Sutter Santa Rosa Regional Hospital’s taking big stride toward energy independence
At first glance, the new solar array at Sutter Santa Rosa Regional Hospital represents the latest major effort to reduce Sonoma County’s overall carbon footprint in the ongoing battle against climate change.
For Sutter Health, the solar panels are a big step toward greater energy independence and less reliance on a utility severely weakened by bigger and deadlier wildfires.
“The impetus is really sustainability and self-reliance, so that we don’t have to rely on PG&E,” hospital spokesman Shaun Ralston said. “There’s also the potential terror threat when you’re on the grid. … There’s a desire to be off the grid, because we don’t want to deal with the vulnerability.”
With the capacity to generate ?2.4 million kilowatt-hours a year, Sutter’s solar array could power 500 patient rooms, or 206 homes, during that period. The solar panels are located on carports throughout the extensive parking lots that surround Sutter’s main hospital and adjacent medical office building in north Santa Rosa.
Combined with the hospital’s existing hydrogen fuel-cell generators, the panels will allow the hospital to generate on-site nearly 90 percent of its annual electricity consumption, said Wayne Bader, Sutter Health’s energy manager.
Bader said that level of electric generation is a “really big deal” for the hospital, which is among the largest energy users in the community. In its move away from PG&E’s power grid, Sutter has turned to Ameresco Inc., a company that builds, owns, operates and maintains green energy infrastructure for large customers nationwide.
At a Monday ceremony, Sutter officials will symbolically “flip the switch” on its solar panels. When it does so, the ?$300,000 yearly check it cuts to PG&E eventually will be sharply reduced, by an estimated more than $200,000 annually.
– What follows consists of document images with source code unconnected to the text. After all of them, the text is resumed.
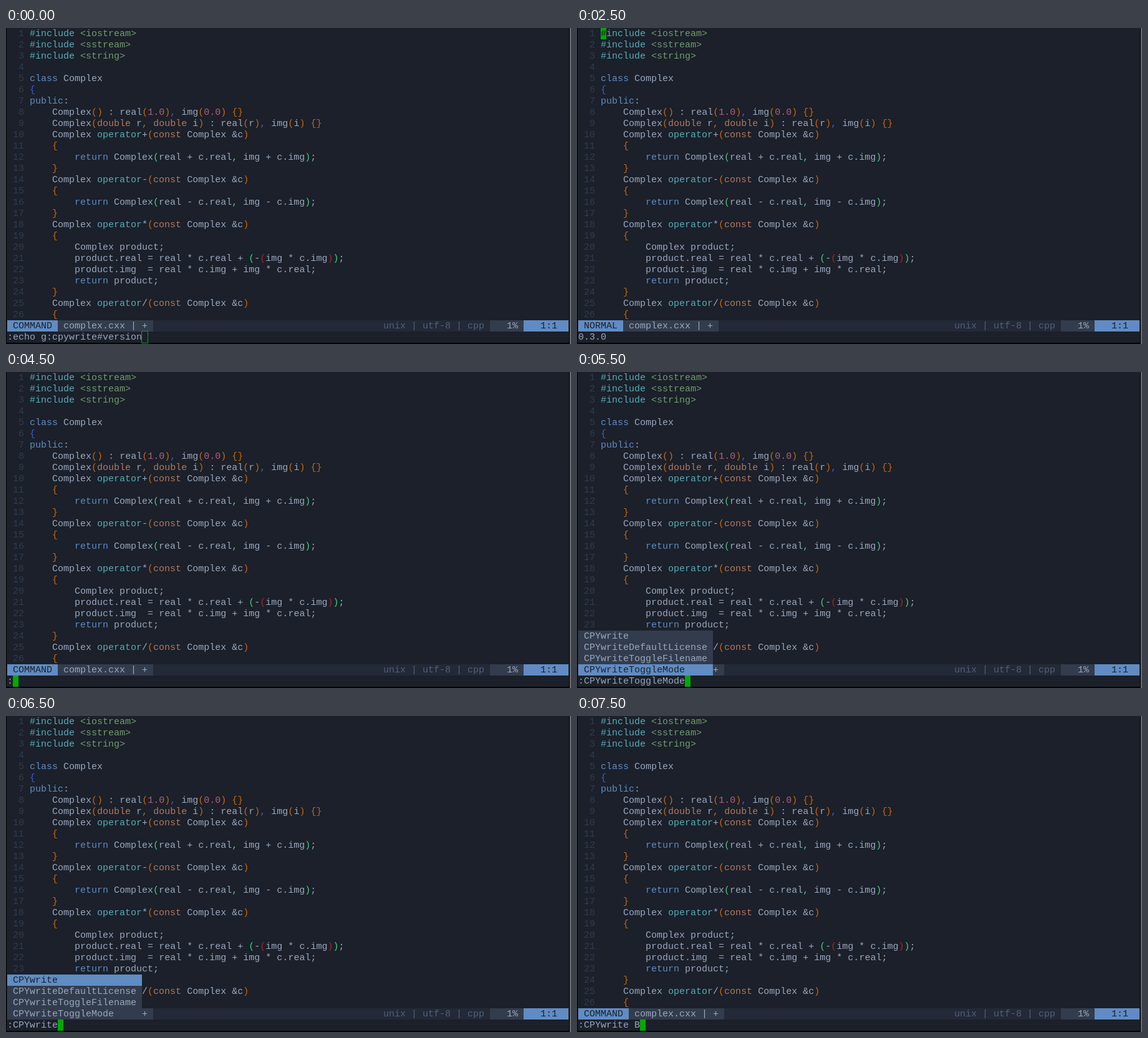
Recreate the animation shown at these times as an HTML page. Size 906 by 506 pixels, loop 8000 ms.

```html
<!DOCTYPE html>
<html lang="en">
<head>
<meta charset="utf-8">
<title>Editor session</title>
<style>
  :root {
    --bg: #1b202a; --bar: #232936; --panel: #323c4d; --dim: #51617d; --fg: #9aa7bd;
    --blue: #608cc3; --cyan: #56adb7; --green: #709d6c; --red: #b15e7c; --orange: #b3785d;
    --cursor: #00aa00;
  }
  html, body { margin: 0; width: 100%; height: 100%; overflow: hidden; background: #000; }
  /* Rows are 18px high; the taller line box sets their text 1px lower. */
  .stage {
    position: relative; width: 906px; height: 506px; overflow: hidden;
    background: linear-gradient(90deg, #000 904px, #6c6c6c 904px);
    color: var(--fg); font: 15px/20px "Liberation Mono", monospace; font-variant-ligatures: none;
    white-space: pre;
  }
  .stage div { position: absolute; }
  .stage p { margin: 0; height: 18px; }
  .term { left: 1px; top: 0; width: 902px; height: 504px; background: var(--bg); }
  .code, .status, .cmd, .popup, .cursor { left: 2px; }
  .code { top: 1px; height: 467px; line-height: 18px; overflow: hidden; }
  .num { color: var(--panel); }
  .key { color: var(--blue); }
  .pre { color: var(--cyan); }
  .str { color: var(--green); }
  .lit { color: var(--red); }
  .type { color: var(--orange); }
  .d0 { color: #3a5fcd; }
  .d1 { color: #cd6600; }
  .d2 { color: #43cd80; }
  .d3 { color: #b22222; }

  .status { top: 468px; width: 900px; height: 18px; overflow: hidden; background: var(--bar); }
  .strip { left: 0; top: 0; }
  .strip b, .strip i { display: inline-block; height: 18px; font: inherit; vertical-align: top; }
  .strip b, .pos { background: var(--blue); color: var(--bg); }
  .strip i, .pct { background: var(--panel); }
  .kind, .pct, .pos { top: 0; height: 18px; }
  .kind { left: 603px; color: var(--dim); }
  .pct { left: 774px; width: 54px; }
  .pos { left: 828px; width: 72px; }

  .cmd { top: 486px; width: 900px; height: 18px; overflow: hidden; }
  .popup { top: 414px; width: 216px; background: var(--panel); }
  .cursor { top: 0; width: 9px; height: 18px; }

  .modes, .lines, .popup, .first, .last, .cursor { animation: 8s step-end infinite; }
  .modes { animation-name: modes; }
  .lines { animation-name: lines; }
  .popup { animation-name: popup; }
  .first { animation-name: first; }
  .last { animation-name: last; }
  .cursor { animation-name: cursor; }

  @keyframes modes {
    0%, 56.25%, 100% { transform: none; }
    31.25% { transform: translateY(-18px); }
  }
  @keyframes lines {
    0% { transform: none; }
    31.25% { transform: translateY(-18px); }
    56.25% { transform: translateY(-36px); }
    62.5% { transform: translateY(-54px); }
    68.75% { transform: translateY(-72px); }
    81.25% { transform: translateY(-90px); }
    93.75%, 100% { transform: translateY(-108px); }
  }
  @keyframes popup {
    0%, 87.5%, 100% { visibility: hidden; }
    68.75% { visibility: visible; }
  }
  @keyframes first {
    0% { background: var(--panel); color: var(--fg); }
    81.25%, 100% { background: var(--blue); color: var(--bg); }
  }
  @keyframes last {
    0% { background: var(--blue); color: var(--bg); }
    81.25%, 100% { background: var(--panel); color: var(--fg); }
  }
  @keyframes cursor {
    0% { transform: translate(216px, 486px); background: transparent; color: transparent; box-shadow: 0 0 0 1px var(--cursor); }
    18.75% { transform: translate(216px, 486px); background: var(--cursor); color: transparent; box-shadow: none; }
    31.25% { transform: translate(36px, 0); background: var(--cursor); color: var(--bg); box-shadow: none; }
    56.25% { transform: translate(9px, 486px); background: var(--cursor); color: transparent; box-shadow: none; }
    62.5% { transform: translate(18px, 486px); background: var(--cursor); color: transparent; box-shadow: none; }
    68.75% { transform: translate(171px, 486px); background: var(--cursor); color: transparent; box-shadow: none; }
    81.25% { transform: translate(81px, 486px); background: var(--cursor); color: transparent; box-shadow: none; }
    87.5% { transform: translate(90px, 486px); background: var(--cursor); color: transparent; box-shadow: none; }
    93.75%, 100% { transform: translate(99px, 486px); background: var(--cursor); color: transparent; box-shadow: none; }
  }
</style>
</head>
<body>
<div class="stage"><div class="term"></div><div class="code" id="code"></div><div class="status"><div class="strip modes"><p><b> COMMAND </b><i> complex.cxx | + </i></p><p><b> NORMAL </b><i> complex.cxx | + </i></p></div><div class="kind">unix | utf-8 | cpp</div><div class="pct">   1% </div><div class="pos">   1:1</div></div><div class="cmd"><div class="strip lines"><p>:echo g:cpywrite#version</p><p>0.3.0</p><p>:</p><p>:C</p><p>:CPYwriteToggleMode</p><p>:CPYwrite</p><p>:CPYwrite B</p></div></div><div class="popup"><p class="first"> CPYwrite</p><p> CPYwriteDefaultLicense</p><p> CPYwriteToggleFilename</p><p class="last"> CPYwriteToggleMode</p></div><div class="cursor">#</div></div>
<script>
const source = `#include <iostream>
#include <sstream>
#include <string>

class Complex
{
public:
    Complex() : real(1.0), img(0.0) {}
    Complex(double r, double i) : real(r), img(i) {}
    Complex operator+(const Complex &c)
    {
        return Complex(real + c.real, img + c.img);
    }
    Complex operator-(const Complex &c)
    {
        return Complex(real - c.real, img - c.img);
    }
    Complex operator*(const Complex &c)
    {
        Complex product;
        product.real = real * c.real + (-(img * c.img));
        product.img  = real * c.img + img * c.real;
        return product;
    }
    Complex operator/(const Complex &c)
    {`;

const words = {
  class: 'key', public: 'key', return: 'key',
  '#include': 'pre', operator: 'pre',
  const: 'type', double: 'type'
};
const code = document.getElementById('code');
let depth = 0;

function add(text, name) {
  const span = document.createElement('span');
  span.textContent = text;
  if (name) span.className = name;
  code.append(span);
}

// Brackets and commas take the colour of their nesting level.
function classify(token) {
  if ('({'.includes(token)) return 'd' + depth++;
  if (')}'.includes(token)) return 'd' + --depth;
  if (token === ',') return 'd' + (depth - 1);
  if (/^<\w/.test(token)) return 'str';
  if (/^\d/.test(token)) return 'lit';
  return words[token];
}

source.split('\n').forEach((line, i) => {
  add(String(i + 1).padStart(3) + ' ', 'num');
  for (const token of line.match(/#include|<\w+>|\d\.\d|\w+|\s+|./g) || []) add(token, classify(token));
  code.append('\n');
});
</script>
</body>
</html>
```
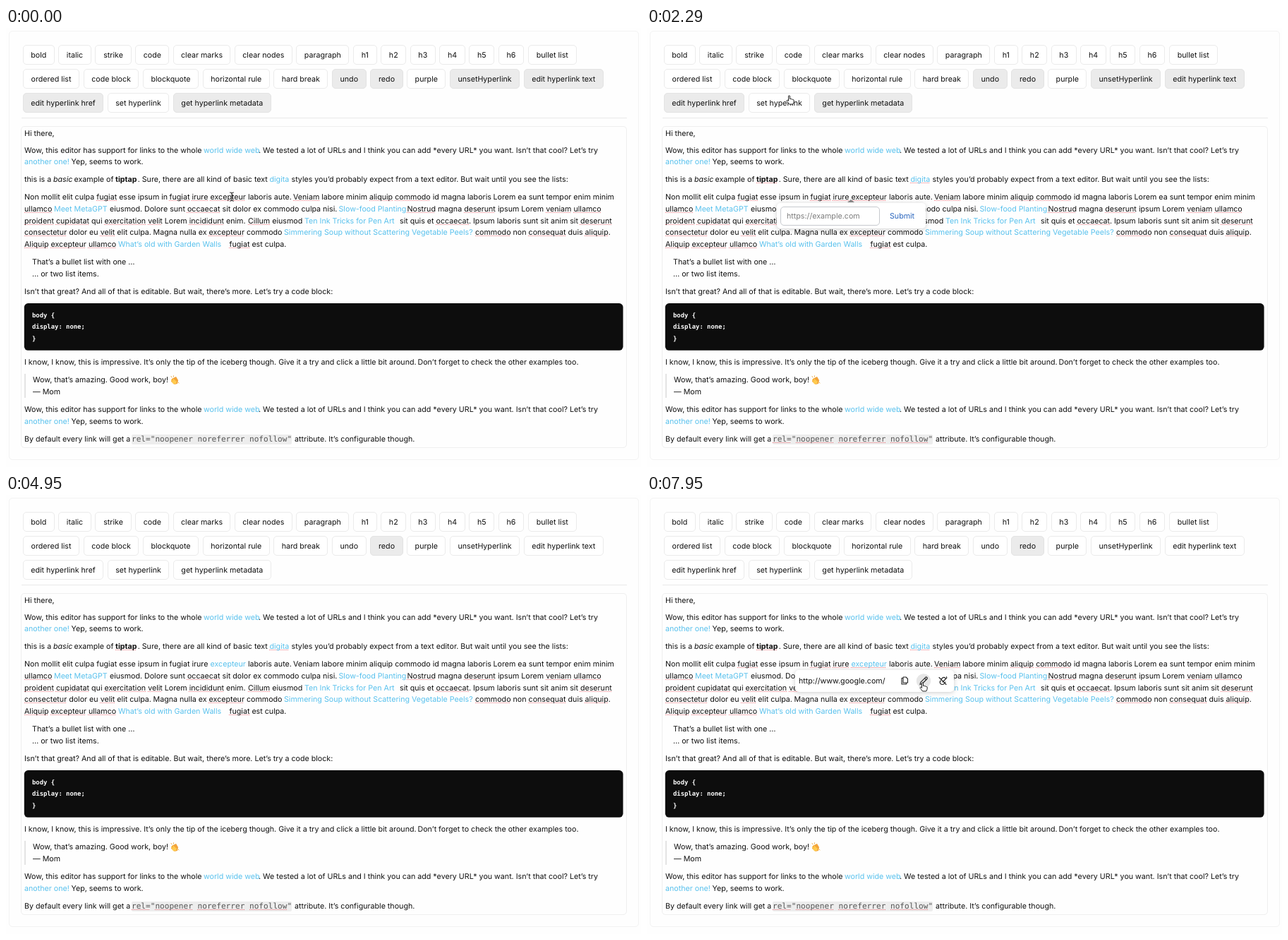
An HTML page that plays this animation: 900 by 622 pixels, repeating every 8000 ms.

```html
<!DOCTYPE html>
<html lang="en">
<head>
<meta charset="utf-8">
<title>Hyperlink editor</title>
<style>
html, body { margin: 0; width: 100%; height: 100%; overflow: hidden; background: #fefefe; }
#stage {
  position: relative; width: 900px; height: 622px; overflow: hidden;
  font: 10.68px/16px Inter, "Open Sans", sans-serif; color: #101010;
  text-rendering: geometricPrecision;
}
#stage * { box-sizing: border-box; }
.box, .run, .button, .popup, svg { position: absolute; }
.run { white-space: pre; }
.box { border: 1px solid #efefef; border-radius: 5px; }
.button {
  height: 28.5px; border: 1px solid #ebebeb; border-radius: 5px;
  background: #fff; text-align: center; line-height: 27px; white-space: pre;
}
.button.off { background: #ebebeb; border-color: #e3e3e3; }
.link, .linked .word { color: #58c1ed; }
.selected .word { background: #b5d7fd; }
.mono { font-family: "DejaVu Sans Mono", "Noto Sans Mono", monospace; }
.pre { font-size: 8.9px; font-weight: 700; color: #fff; }
.rel { font-size: 11.1px; color: #555; background: #ededed; border-radius: 2px; line-height: 14px; margin-top: 1px; }
.spell {
  text-decoration: underline dotted 1.3px rgba(235, 70, 80, .75);
  text-underline-offset: 1.4px; text-decoration-skip-ink: none;
}
#stage:not(.checked) .late, .retouched .first { text-decoration: none; }
.popup { background: #fff; border-radius: 5px; box-shadow: 0 1px 6px rgba(0, 0, 0, .2); }
#form { left: 184px; top: 247.5px; width: 210.5px; height: 36.5px; }
#form::before {
  content: ""; position: absolute; left: 100px; top: -4.5px;
  border: 5px solid transparent; border-top: 0; border-bottom: 4.5px solid #858585;
}
#field {
  position: absolute; left: 5px; top: 5px; width: 141px; height: 27px;
  border: 1px solid #c6c9ce; border-radius: 5px; padding-left: 8px; line-height: 26px; white-space: pre;
}
#field.empty { color: #7b7b7b; }
#caret { display: inline-block; width: 1px; height: 13px; margin-right: -1px; vertical-align: -3px; background: #111; }
#submit { position: absolute; left: 160px; top: 11px; color: #2864bd; }
#preview { left: 209.5px; top: 248px; width: 225.5px; height: 30.5px; }
#preview span { position: absolute; left: 5.5px; top: 8px; }
</style>
</head>
<body>
<div id="stage"></div>
<script>
const LOOP = 8000;
const stage = document.getElementById('stage');

const buttonRows = [
  [38, [24, 'bold', 74.5, 'italic', 126.5, 'strike', 183.5, 'code', 237, 'clear marks', 324, 'clear nodes',
    411.5, 'paragraph', 492, 'h1', 531.5, 'h2', 573, 'h3', 614.5, 'h4', 656.5, 'h5', 698, 'h6', 740, 'bullet list', 814.5]],
  [72, [24, 'ordered list', 110, 'code block', 194, 'blockquote', 279, 'horizontal rule', 379.5, 'hard break',
    462, 'undo', 516.5, 'redo', 568.5, 'purple', 629, 'unsetHyperlink', 734, 'edit hyperlink text', 852.5]],
  [106, [24, 'edit hyperlink href', 144, 'set hyperlink', 237, 'get hyperlink metadata', 381.5]],
];
const disabled = ['undo', 'redo', 'unsetHyperlink', 'edit hyperlink text', 'edit hyperlink href', 'get hyperlink metadata'];

// Each line: vertical centre, then runs of [left, text, class]; ~word~ is marked by the spell checker.
const intro = y => [
  [y, [26, 'Wow, this editor has support for links to the whole'], [280, 'world wide web', 'link'],
    [358, '. We tested a lot of URLs and I think you can add *every URL* you want. Isn’t that cool? Let’s try']],
  [y + 16.7, [26, 'another one!', 'link'], [92.5, 'Yep, seems to work.']],
];
const lines = [
  [150.2, [26, 'Hi there,']],
  ...intro(173.5),
  [215.2, [26, 'this is a'], [67, '<i>basic</i>'], [96.5, 'example of'], [155, '<b>~tiptap~</b>', 'late'],
    [186.7, '. Sure, there are all kind of basic text'], [373.5, '~digita~', 'link late'],
    [404.5, 'styles you’d probably expect from a text editor. But wait until you see the lists:']],
  [240.2, [26, 'Non mollit elit culpa ~fugiat~ esse ipsum in', 'first'], [231.5, '~fugiat~ ~irure~', 'first'],
    [289.5, '~excepteur~', 'word first'], [343, 'laboris aute.'],
    [407, '~Veniam~ labore minim ~aliquip~ ~commodo~ id magna laboris', 'first'], [690.5, 'Lorem ea sunt tempor enim minim']],
  [257.1, [26, '~ullamco~'], [68, 'Meet MetaGPT', 'link'], [147, 'eiusmod.'],
    [196, 'Dolore sunt ~occaecat~ sit dolor ex commodo culpa nisi.'], [471.5, 'Slow-food Planting', 'link'],
    [568.5, '~Nostrud~ magna ~deserunt~ ipsum Lorem ~veniam~ ~ullamco~']],
  [273.7, [26, '~proident~ ~cupidatat~ qui ~exercitation~ ~velit~ Lorem ~incididunt~ enim.'], [343, '~Cillum~ eiusmod'],
    [423, 'Ten Ink Tricks for Pen Art', 'link'], [558, 'sit quis et ~occaecat~.'],
    [662, 'Ipsum laboris sunt sit anim sit ~deserunt~']],
  [290.4, [26, '~consectetur~ dolor eu ~velit~ elit culpa.'], [208.5, 'Magna nulla ex ~excepteur~ commodo'],
    [394, 'Simmering Soup without Scattering Vegetable Peels?', 'link'], [665, '~commodo~ non ~consequat~ duis ~aliquip~.']],
  [307.2, [26, '~Aliquip~ ~excepteur~ ~ullamco~'], [159, 'What’s old with Garden Walls', 'link'], [316.5, '~fugiat~ est culpa.']],
  [332.2, [37, 'That’s a bullet list with one …']],
  [348.9, [37, '… or two list items.']],
  [373.9, [26, 'Isn’t that great? And all of that is editable. But wait, there’s more. Let’s try a code block:']],
  [407.5, [37, 'body {', 'mono pre']],
  [424.3, [37, 'display: none;', 'mono pre']],
  [440.9, [37, '}', 'mono pre']],
  [474.2, [26, 'I know, I know, this is impressive. It’s only the tip of the iceberg though. Give it a try and click a little bit around.'],
    [583.5, 'Don’t forget to check the other examples too.']],
  [499.2, [38, 'Wow, that’s amazing. Good work, boy!']],
  [515.6, [38, '— Mom']],
  ...intro(540.9),
  [582.6, [26, 'By default every link will get a'],
    [178, '~rel=~"~noopener~ ~noreferrer~ ~nofollow~"', 'mono rel late'], [409, 'attribute. It’s configurable though.']],
];

const rect = (x, y, w, h, style = '') =>
  `<div class="box" style="left:${x}px;top:${y}px;width:${w}px;height:${h}px;${style}"></div>`;
const svg = (id, x, y, w, h, body) =>
  `<svg id="${id}" style="left:${x}px;top:${y}px" width="${w}" height="${h}" viewBox="0 0 ${w} ${h}"
    fill="none" stroke="#222" stroke-width="1.1" stroke-linecap="round" stroke-linejoin="round">${body}</svg>`;

const drawButtons = ([y, row]) => {
  let html = '';
  for (let i = 0; i < row.length - 1; i += 2) {
    const width = row[i + 2] - row[i] - 5.3;
    html += `<div class="button" data-label="${row[i + 1]}"
      style="left:${row[i] - .3}px;top:${y - 14.3}px;width:${width}px">${row[i + 1]}</div>`;
  }
  return html;
};
const drawLine = ([y, ...runs]) => runs.map(([x, text, kind = '']) => {
  const late = kind.includes('late') ? ' late' : kind.includes('first') ? ' first' : '';
  const marked = text.replace(/~([^~]+)~/g, `<span class="spell${late}">$1</span>`);
  return `<div class="run ${kind}" style="left:${x}px;top:${y - 8}px">${marked}</div>`;
}).join('');

const codeBlock = svg('code', 25, 389, 851, 69,
  '<rect x=".8" y="1.1" width="848.8" height="66.7" rx="5.5" fill="#0d0d0d" stroke="none"/>');
const clap = svg('clap', 232, 491.5, 14, 14, `
  <g stroke="none"><path d="M3 5 9 2l3 5-1 5-4 1-5-4z" fill="#f2a33a"/>
  <path d="M1.5 5.5 5 8l-1-4 6 5-1 3-4 .5z" fill="#ffcb4f"/></g>
  <path d="M3 3 2 1.5M5.5 2 5.5.8M12 10l1 1" stroke="#e4a23b" stroke-width=".9"/>`);
const icons = svg('icons', 146, 4, 76, 23, `
  <circle id="hover" cx="36" cy="11.5" r="10.2" fill="#e6e6e6" stroke="none"/>
  <path d="M7 6h4l2.5 2.5V14H7zM7 7.5H5V16h6.5v-2"/>
  <path d="M31 16.5l.8-3.2 7-7q1-.8 2 .2t.2 2l-7 7zM37.6 7.6l2.2 2.2"/>
  <path d="M61 9l2-2q2-1.6 4 .6M67 13l-2 2.5q-2.5 2-5 0-1.8-2.5.2-4.5M63 13l3-3 2-2q1.5-1 .4-2.4M58 6.5l10 10"/>`);

stage.innerHTML =
  rect(4, 3.5, 892.5, 608.5, 'border-color:#f3f3f3') +
  rect(22, 127, 858, 1, 'border:0;border-radius:0;background:#e9e9e9') +
  rect(21, 138.5, 858.5, 456.5) +
  rect(26, 490, 1.5, 33.5, 'border:0;border-radius:0;background:#e4e4e4') +
  codeBlock + buttonRows.map(drawButtons).join('') + lines.map(drawLine).join('') + clap +
  `<div class="popup" id="form"><div id="field"></div><span id="submit">Submit</span></div>
   <div class="popup" id="preview"><span>http://www.google.com/</span>${icons}</div>` +
  svg('beam', 0, 0, 14, 16, '<path d="M4.5 2q2 0 2.5 1.2Q7.5 2 9.5 2M7 3v10M4.5 14q2 0 2.5-1.2Q7.5 14 9.5 14"/>') +
  svg('hand', 0, 0, 14, 16, `<path fill="#fff" stroke-width="1"
    d="M4.5 9V3q0-1.3 1-1.3t1 1.3v3.5q1.8-.8 2.2.5 1.6-.6 2 .6 1.6-.2 1.6 1.2 0 3-1.5 5.2H5.5Q4 11.5 2 9.5 1.8 8 3.2 8.2z"/>`) +
  svg('arrow', 0, 0, 14, 16, '<path fill="#111" stroke="#fff" stroke-width=".8" d="M3 2v11l2.7-2.5 1.7 4 1.6-.7-1.7-3.8H11z"/>');

const el = id => document.getElementById(id);
const show = (id, on) => { el(id).style.display = on ? '' : 'none'; };
const buttons = [...document.querySelectorAll('.button')];

const SELECT = 250, OPEN = 1400, TYPE = 2350, KEY = 172, ENTER = 4950, PREVIEW = 6250;
const ADDRESS = 'www.google.com';
// Pointer centre: [time, x, y]
const path = [
  [0, 320, 239], [450, 320, 239], [1150, 201, 104], [1540, 203, 102], [5250, 203, 102],
  [5800, 326, 234], [6000, 326, 234], [6200, 325, 238], [7050, 325, 238], [7700, 392, 272], [LOOP, 392, 272],
];

function pointerAt(t) {
  const i = path.findIndex(p => p[0] > t);
  const [t0, x0, y0] = path[i - 1], [t1, x1, y1] = path[i];
  const p = (t - t0) / (t1 - t0), k = p * p * (3 - 2 * p);
  return [x0 + (x1 - x0) * k, y0 + (y1 - y0) * k];
}

function render(t) {
  const linked = t >= ENTER, formOpen = t >= OPEN && !linked, previewOpen = t >= PREVIEW;
  stage.classList.toggle('selected', t >= SELECT && t < OPEN);
  stage.classList.toggle('checked', t >= SELECT);
  stage.classList.toggle('linked', linked);
  stage.classList.toggle('retouched', linked && t < 7300);
  for (const b of buttons) {
    const label = b.dataset.label;
    b.classList.toggle('off', linked ? label === 'redo' : disabled.includes(label));
  }

  show('form', formOpen);
  if (formOpen) {
    const count = Math.max(0, Math.min(ADDRESS.length, Math.floor((t - TYPE) / KEY) + 1));
    const typing = t >= TYPE && t < TYPE + KEY * ADDRESS.length;
    const caretOn = typing || (t - OPEN) % 1000 < 500;
    const caret = `<span id="caret" style="opacity:${+caretOn}"></span>`;
    el('field').className = count ? '' : 'empty';
    el('field').innerHTML = count ? ADDRESS.slice(0, count) + caret : caret + 'https://example.com';
  }

  const [x, y] = pointerAt(t);
  const visible = t < 2300 || t >= 5250;
  const onPopup = previewOpen && y > 248;
  const kind = y > 139 && !onPopup ? 'beam' : y < 121 || x > 355 ? 'hand' : 'arrow';
  for (const id of ['beam', 'hand', 'arrow']) show(id, visible && id === kind);
  el(kind).style.transform = `translate(${x - 7}px, ${y - 8}px)`;
  show('preview', previewOpen);
  show('hover', onPopup && x > 381);
}

function tick() {
  render(performance.now() % LOOP);
  requestAnimationFrame(tick);
}
tick();
</script>
</body>
</html>
```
That money will go to pay for the electricity generated by Ameresco’s solar power infrastructure.
“We’ll buy all the electricity they (solar panels) generate on our site,” Bader said. “The electricity is priced in such a way that Ameresco recoups their cost and makes a profit. Even with all that, we’re still paying less than with PG&E.”
The solar project adds to the Santa Rosa hospital’s sustainability efforts. The campus also is equipped with two 600-foot water wells and an on-site water treatment operation, as well as a 350,000-gallon water storage system under the hospital that can supply water to fire sprinklers and fire hydrants.
PG&E, California’s largest power company, said it supports Sutter’s solar move. The utility has connected more than ?400,000 solar customers to its electric grid, PG&E spokesoman Deanna Contreras said.
More than 4,900 mostly residential PG&E customers have installed “behind-the-meter battery energy storage systems,” she said.
“We are seeing a smarter grid emerging as a more flexible, reliable and energy-storing system that complements and enables new technologies that our customers are using in their homes and communities,” Contreras said.
The deal between Ameresco and Sutter is not one in which the health care provider goes from one utility monopoly to another. Ameresco, based in Framingham, Massachusetts, said it’s a business partnership aimed at giving the hospital greater flexibility to use alternate energy sources, as well as enhanced resiliency from a natural disaster or other catastrophic event that compromises the traditional electrical grid.
“The idea is for customers to build into their portfolio some resiliencies,” said Hans Meyer, Ameresco’s energy director. “Fortunately, we’re at a point in time in which these projects are also economically attractive.”
Locally, the word resiliency has come to mean the capacity to recover from the devastation wrought by the 2017 Tubbs fire, especially for those who lost homes and loved ones.
Ameresco used the term in a recent white paper to describe the ability for corporations, government agencies and other large organizations to mitigate the effects of events such as hurricanes, wildfires, cyberattacks or major energy systems equipment failure.
“Mission-critical facilities, such as military bases and hospitals, have been among the first movers on resiliency, in part because of the importance of their operations to human health and national security,” according to the Ameresco white paper.
The solar array at the Sutter campus is made up of a series of individual inverters that convert solar power to electricity. The inverters, he said, are isolated at the “solar canopy level” throughout the parking lot, so that one portion of the array could be shut down without shutting down the entire system, Meyer said.